__TASK DETAILS__: Which lines in the records below mention the word "connectors"? Copy each one out.

※ ※ ※

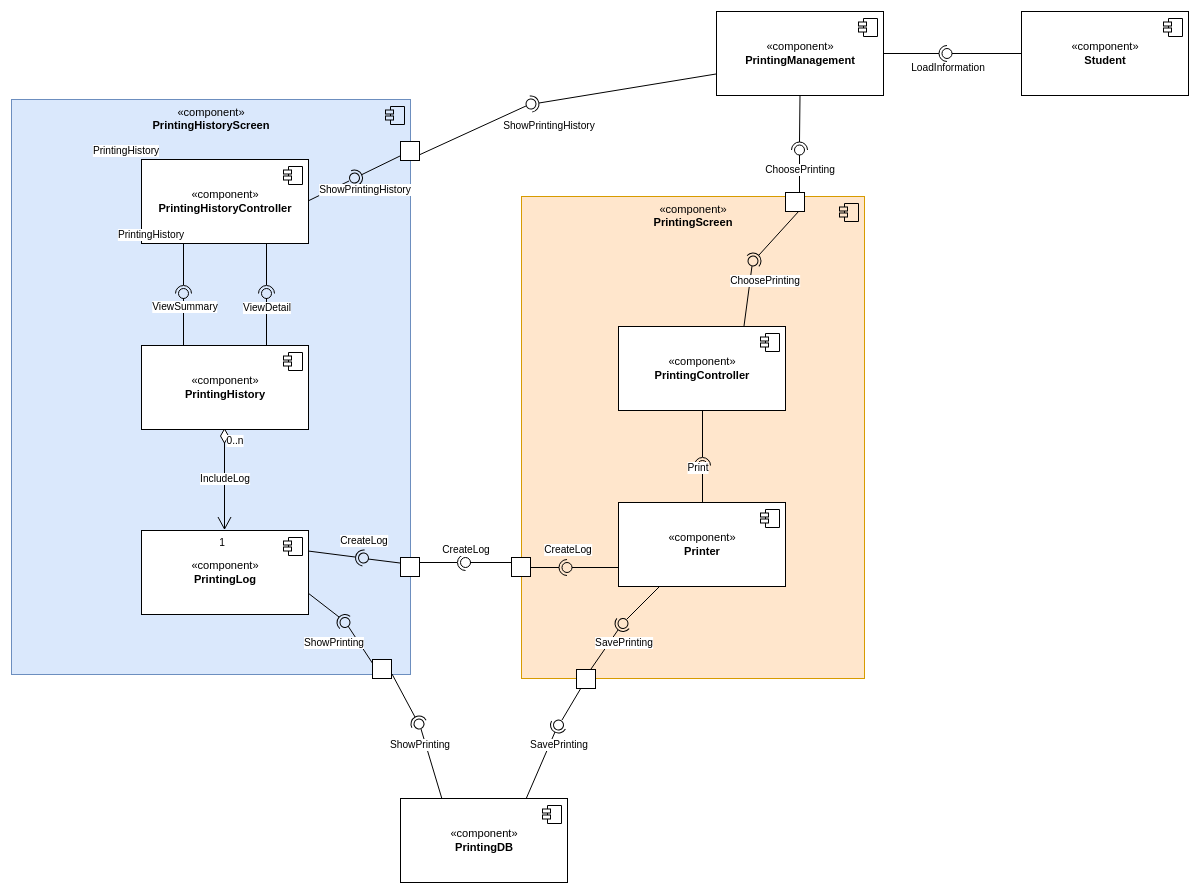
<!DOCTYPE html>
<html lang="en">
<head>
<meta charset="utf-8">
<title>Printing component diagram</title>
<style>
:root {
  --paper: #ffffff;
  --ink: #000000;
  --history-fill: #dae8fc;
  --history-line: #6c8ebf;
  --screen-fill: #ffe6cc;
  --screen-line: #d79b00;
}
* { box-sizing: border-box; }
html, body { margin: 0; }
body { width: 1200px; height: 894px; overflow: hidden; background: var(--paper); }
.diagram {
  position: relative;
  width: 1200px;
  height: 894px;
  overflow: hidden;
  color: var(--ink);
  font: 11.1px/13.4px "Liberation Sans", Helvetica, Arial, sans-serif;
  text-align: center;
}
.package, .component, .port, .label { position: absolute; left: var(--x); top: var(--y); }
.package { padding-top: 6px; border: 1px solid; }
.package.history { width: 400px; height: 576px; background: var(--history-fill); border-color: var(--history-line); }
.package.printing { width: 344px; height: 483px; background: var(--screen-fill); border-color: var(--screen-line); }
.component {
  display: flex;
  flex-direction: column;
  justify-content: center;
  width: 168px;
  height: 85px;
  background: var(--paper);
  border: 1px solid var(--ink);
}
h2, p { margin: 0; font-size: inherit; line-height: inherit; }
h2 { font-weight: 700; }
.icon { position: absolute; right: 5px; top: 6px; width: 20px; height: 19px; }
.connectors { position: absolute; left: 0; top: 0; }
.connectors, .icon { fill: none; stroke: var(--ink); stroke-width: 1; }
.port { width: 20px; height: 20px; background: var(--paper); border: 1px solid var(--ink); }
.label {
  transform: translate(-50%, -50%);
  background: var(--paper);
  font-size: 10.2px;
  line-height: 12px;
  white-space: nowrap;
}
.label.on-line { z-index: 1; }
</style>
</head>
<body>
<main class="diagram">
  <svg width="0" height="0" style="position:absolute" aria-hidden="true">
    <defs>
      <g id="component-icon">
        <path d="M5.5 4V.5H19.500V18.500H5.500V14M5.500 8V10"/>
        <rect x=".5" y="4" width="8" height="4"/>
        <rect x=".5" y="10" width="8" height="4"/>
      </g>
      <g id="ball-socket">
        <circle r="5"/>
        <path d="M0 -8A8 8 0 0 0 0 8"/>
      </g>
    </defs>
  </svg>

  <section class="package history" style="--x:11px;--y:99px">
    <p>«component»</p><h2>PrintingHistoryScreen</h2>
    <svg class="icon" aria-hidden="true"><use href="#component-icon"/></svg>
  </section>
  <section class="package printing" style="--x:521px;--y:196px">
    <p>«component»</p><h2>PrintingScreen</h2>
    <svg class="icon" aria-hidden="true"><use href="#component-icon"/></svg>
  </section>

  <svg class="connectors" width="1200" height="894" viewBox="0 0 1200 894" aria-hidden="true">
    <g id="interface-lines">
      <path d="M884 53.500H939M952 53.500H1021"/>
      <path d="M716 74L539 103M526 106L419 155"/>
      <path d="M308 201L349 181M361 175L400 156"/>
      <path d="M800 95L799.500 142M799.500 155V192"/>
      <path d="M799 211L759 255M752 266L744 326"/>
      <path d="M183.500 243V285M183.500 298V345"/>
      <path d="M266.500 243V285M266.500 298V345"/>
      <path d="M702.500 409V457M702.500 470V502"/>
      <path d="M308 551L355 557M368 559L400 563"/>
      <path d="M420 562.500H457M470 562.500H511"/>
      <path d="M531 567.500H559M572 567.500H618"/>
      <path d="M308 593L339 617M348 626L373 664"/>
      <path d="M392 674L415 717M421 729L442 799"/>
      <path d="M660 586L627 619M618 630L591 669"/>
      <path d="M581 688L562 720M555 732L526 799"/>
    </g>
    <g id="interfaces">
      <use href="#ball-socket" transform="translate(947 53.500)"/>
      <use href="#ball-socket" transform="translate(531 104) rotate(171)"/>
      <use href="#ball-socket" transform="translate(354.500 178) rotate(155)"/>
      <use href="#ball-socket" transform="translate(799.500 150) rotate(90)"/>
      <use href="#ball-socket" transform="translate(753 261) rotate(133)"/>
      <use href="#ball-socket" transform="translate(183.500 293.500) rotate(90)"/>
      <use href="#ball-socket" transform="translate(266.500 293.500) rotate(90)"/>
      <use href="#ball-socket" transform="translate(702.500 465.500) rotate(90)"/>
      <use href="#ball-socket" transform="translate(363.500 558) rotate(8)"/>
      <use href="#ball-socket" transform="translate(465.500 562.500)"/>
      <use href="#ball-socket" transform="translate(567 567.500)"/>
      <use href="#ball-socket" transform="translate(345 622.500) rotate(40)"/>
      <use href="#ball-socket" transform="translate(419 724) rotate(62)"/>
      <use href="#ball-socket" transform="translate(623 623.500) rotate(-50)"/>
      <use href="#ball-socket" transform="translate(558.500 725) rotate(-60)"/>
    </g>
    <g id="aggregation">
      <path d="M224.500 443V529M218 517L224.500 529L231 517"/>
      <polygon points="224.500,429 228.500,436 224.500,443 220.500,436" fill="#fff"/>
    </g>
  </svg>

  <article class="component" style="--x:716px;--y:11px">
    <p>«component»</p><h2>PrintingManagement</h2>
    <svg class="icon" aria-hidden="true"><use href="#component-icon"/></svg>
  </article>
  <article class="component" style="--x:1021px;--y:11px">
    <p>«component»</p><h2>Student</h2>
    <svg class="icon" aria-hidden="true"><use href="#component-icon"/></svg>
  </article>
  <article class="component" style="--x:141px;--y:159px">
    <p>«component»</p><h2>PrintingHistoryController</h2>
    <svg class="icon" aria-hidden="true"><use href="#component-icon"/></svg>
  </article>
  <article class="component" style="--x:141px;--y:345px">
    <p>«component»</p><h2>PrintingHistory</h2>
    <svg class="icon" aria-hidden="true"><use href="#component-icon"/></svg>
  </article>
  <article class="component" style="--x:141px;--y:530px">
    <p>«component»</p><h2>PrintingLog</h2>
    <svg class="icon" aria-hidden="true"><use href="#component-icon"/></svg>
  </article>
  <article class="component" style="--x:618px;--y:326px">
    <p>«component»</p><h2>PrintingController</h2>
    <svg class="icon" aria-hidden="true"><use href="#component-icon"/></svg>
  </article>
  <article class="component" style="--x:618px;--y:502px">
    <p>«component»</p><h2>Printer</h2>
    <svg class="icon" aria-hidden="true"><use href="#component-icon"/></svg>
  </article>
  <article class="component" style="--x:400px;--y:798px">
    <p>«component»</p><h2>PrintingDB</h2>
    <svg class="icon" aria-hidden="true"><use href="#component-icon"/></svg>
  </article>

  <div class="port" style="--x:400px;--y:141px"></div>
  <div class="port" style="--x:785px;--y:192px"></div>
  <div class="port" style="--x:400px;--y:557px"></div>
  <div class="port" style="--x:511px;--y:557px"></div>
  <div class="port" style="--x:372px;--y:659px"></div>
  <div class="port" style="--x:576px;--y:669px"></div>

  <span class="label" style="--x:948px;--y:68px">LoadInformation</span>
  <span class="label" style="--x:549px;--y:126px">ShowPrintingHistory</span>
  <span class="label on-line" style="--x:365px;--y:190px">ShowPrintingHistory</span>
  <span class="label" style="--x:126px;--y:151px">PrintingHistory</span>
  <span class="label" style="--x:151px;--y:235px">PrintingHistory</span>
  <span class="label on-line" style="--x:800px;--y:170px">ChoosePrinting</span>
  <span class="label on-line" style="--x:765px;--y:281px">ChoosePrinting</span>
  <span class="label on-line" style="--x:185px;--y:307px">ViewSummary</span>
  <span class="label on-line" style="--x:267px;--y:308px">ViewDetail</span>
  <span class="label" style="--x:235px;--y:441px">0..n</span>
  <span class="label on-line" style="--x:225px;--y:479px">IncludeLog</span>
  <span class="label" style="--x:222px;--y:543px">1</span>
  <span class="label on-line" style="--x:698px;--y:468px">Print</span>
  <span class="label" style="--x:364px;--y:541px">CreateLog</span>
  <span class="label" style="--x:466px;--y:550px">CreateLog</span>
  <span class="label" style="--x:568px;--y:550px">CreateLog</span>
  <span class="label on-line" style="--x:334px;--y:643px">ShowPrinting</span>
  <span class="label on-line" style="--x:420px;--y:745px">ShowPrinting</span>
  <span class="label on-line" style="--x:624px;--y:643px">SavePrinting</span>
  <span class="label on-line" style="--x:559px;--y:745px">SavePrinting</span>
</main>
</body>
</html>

※ ※ ※

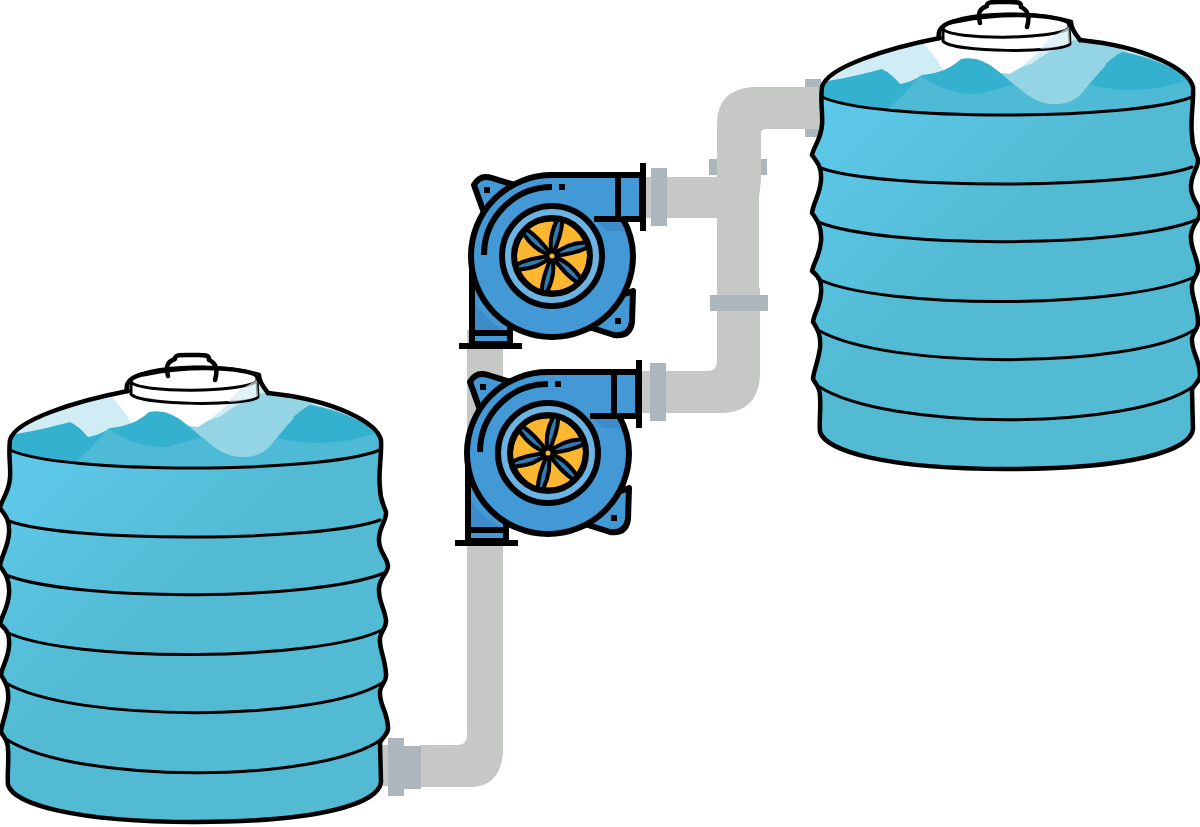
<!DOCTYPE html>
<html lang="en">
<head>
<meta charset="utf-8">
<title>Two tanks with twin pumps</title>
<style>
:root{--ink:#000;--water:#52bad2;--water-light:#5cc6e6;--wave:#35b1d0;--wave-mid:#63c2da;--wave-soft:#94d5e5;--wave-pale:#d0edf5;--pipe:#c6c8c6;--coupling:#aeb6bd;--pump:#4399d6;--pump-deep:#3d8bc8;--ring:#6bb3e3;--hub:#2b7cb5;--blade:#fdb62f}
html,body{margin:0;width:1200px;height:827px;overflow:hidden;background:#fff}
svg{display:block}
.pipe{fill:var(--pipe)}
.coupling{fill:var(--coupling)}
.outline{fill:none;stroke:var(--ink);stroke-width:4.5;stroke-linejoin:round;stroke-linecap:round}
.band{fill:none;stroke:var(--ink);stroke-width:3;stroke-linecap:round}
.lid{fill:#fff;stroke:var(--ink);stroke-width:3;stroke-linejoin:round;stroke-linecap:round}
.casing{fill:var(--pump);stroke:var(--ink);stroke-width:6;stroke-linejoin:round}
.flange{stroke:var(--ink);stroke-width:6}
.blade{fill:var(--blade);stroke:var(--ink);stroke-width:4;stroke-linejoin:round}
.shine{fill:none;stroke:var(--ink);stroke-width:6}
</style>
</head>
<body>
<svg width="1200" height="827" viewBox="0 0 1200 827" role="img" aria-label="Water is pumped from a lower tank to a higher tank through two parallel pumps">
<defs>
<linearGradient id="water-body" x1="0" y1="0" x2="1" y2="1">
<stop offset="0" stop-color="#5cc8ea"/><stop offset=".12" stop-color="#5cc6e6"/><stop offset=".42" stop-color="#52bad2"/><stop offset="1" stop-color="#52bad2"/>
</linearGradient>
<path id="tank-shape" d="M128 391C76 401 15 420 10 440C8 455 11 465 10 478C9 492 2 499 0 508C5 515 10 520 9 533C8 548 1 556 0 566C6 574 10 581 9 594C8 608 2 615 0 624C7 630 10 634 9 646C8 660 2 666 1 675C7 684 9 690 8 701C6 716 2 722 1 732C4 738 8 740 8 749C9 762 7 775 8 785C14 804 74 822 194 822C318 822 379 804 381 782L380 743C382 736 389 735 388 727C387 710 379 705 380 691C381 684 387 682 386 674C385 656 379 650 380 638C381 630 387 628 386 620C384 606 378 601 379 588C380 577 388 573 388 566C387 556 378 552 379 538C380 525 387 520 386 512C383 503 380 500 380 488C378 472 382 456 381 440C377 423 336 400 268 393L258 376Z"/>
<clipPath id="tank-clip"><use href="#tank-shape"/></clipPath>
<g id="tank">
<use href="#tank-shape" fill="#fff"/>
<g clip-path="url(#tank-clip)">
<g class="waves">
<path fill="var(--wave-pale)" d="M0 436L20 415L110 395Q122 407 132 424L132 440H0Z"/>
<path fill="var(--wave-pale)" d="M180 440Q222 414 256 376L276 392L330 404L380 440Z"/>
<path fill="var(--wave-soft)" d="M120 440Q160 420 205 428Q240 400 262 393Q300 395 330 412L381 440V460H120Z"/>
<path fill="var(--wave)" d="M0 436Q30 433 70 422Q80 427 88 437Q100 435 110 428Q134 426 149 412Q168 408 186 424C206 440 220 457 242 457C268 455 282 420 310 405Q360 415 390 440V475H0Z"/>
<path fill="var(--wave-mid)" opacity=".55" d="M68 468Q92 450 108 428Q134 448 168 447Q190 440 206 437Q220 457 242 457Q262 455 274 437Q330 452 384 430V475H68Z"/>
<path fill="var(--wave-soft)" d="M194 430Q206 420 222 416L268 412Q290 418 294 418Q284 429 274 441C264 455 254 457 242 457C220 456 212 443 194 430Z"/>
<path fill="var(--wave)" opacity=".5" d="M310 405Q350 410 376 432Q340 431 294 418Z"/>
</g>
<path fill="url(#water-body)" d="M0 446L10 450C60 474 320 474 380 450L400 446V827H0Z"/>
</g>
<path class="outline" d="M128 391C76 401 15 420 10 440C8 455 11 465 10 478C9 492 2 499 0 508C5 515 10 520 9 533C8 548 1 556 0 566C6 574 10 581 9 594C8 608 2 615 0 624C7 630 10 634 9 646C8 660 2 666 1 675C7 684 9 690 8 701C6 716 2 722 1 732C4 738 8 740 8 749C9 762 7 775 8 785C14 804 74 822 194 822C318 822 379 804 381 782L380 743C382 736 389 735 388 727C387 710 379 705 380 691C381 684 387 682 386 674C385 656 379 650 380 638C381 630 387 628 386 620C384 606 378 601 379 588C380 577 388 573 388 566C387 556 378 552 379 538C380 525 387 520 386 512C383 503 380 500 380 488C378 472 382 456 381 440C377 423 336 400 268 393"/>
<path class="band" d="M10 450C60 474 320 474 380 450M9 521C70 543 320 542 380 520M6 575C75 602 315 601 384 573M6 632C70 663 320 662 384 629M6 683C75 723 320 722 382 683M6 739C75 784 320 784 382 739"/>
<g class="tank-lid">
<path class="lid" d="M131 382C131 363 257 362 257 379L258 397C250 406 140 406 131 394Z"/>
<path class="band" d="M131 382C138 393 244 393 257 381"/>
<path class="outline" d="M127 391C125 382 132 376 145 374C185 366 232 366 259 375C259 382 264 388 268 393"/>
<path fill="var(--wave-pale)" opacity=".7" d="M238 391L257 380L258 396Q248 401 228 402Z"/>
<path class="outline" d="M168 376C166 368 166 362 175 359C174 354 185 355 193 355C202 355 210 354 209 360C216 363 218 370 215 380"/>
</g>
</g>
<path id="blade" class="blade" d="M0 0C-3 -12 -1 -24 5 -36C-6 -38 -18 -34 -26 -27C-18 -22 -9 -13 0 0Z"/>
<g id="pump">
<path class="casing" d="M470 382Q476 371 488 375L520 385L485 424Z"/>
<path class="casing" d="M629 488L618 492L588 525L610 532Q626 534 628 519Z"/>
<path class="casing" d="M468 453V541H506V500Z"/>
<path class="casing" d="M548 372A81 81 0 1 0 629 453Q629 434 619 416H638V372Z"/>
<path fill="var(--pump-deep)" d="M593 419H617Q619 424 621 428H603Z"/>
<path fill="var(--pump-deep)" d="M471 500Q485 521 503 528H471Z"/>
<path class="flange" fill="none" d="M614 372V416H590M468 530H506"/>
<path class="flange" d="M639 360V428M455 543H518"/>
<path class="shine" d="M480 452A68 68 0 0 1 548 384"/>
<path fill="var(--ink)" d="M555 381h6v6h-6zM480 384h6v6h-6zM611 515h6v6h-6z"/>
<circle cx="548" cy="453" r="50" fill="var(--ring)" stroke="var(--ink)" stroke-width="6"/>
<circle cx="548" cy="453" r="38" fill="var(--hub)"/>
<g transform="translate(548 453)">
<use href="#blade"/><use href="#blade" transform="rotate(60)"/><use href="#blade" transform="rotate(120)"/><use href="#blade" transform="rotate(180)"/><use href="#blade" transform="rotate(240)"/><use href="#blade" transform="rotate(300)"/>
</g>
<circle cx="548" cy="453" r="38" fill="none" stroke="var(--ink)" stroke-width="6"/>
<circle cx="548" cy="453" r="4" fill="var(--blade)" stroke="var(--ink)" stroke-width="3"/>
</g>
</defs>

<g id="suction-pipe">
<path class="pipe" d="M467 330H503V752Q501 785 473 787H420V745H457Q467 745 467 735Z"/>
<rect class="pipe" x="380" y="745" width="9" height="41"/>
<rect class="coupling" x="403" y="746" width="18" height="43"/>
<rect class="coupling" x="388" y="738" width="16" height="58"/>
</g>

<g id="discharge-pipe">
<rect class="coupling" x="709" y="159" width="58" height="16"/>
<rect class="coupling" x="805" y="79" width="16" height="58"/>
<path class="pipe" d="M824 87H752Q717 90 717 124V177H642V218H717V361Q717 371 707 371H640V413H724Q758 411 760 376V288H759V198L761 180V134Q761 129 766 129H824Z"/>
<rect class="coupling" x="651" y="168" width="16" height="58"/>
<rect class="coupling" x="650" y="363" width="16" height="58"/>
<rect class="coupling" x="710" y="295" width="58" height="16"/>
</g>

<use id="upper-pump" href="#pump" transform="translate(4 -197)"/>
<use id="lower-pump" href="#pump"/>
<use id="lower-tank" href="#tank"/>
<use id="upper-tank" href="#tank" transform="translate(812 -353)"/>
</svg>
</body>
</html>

※ ※ ※

__OUTPUT OF THE TASK__:
.connectors { position: absolute; left: 0; top: 0; }
.connectors, .icon { fill: none; stroke: var(--ink); stroke-width: 1; }
  <svg class="connectors" width="1200" height="894" viewBox="0 0 1200 894" aria-hidden="true">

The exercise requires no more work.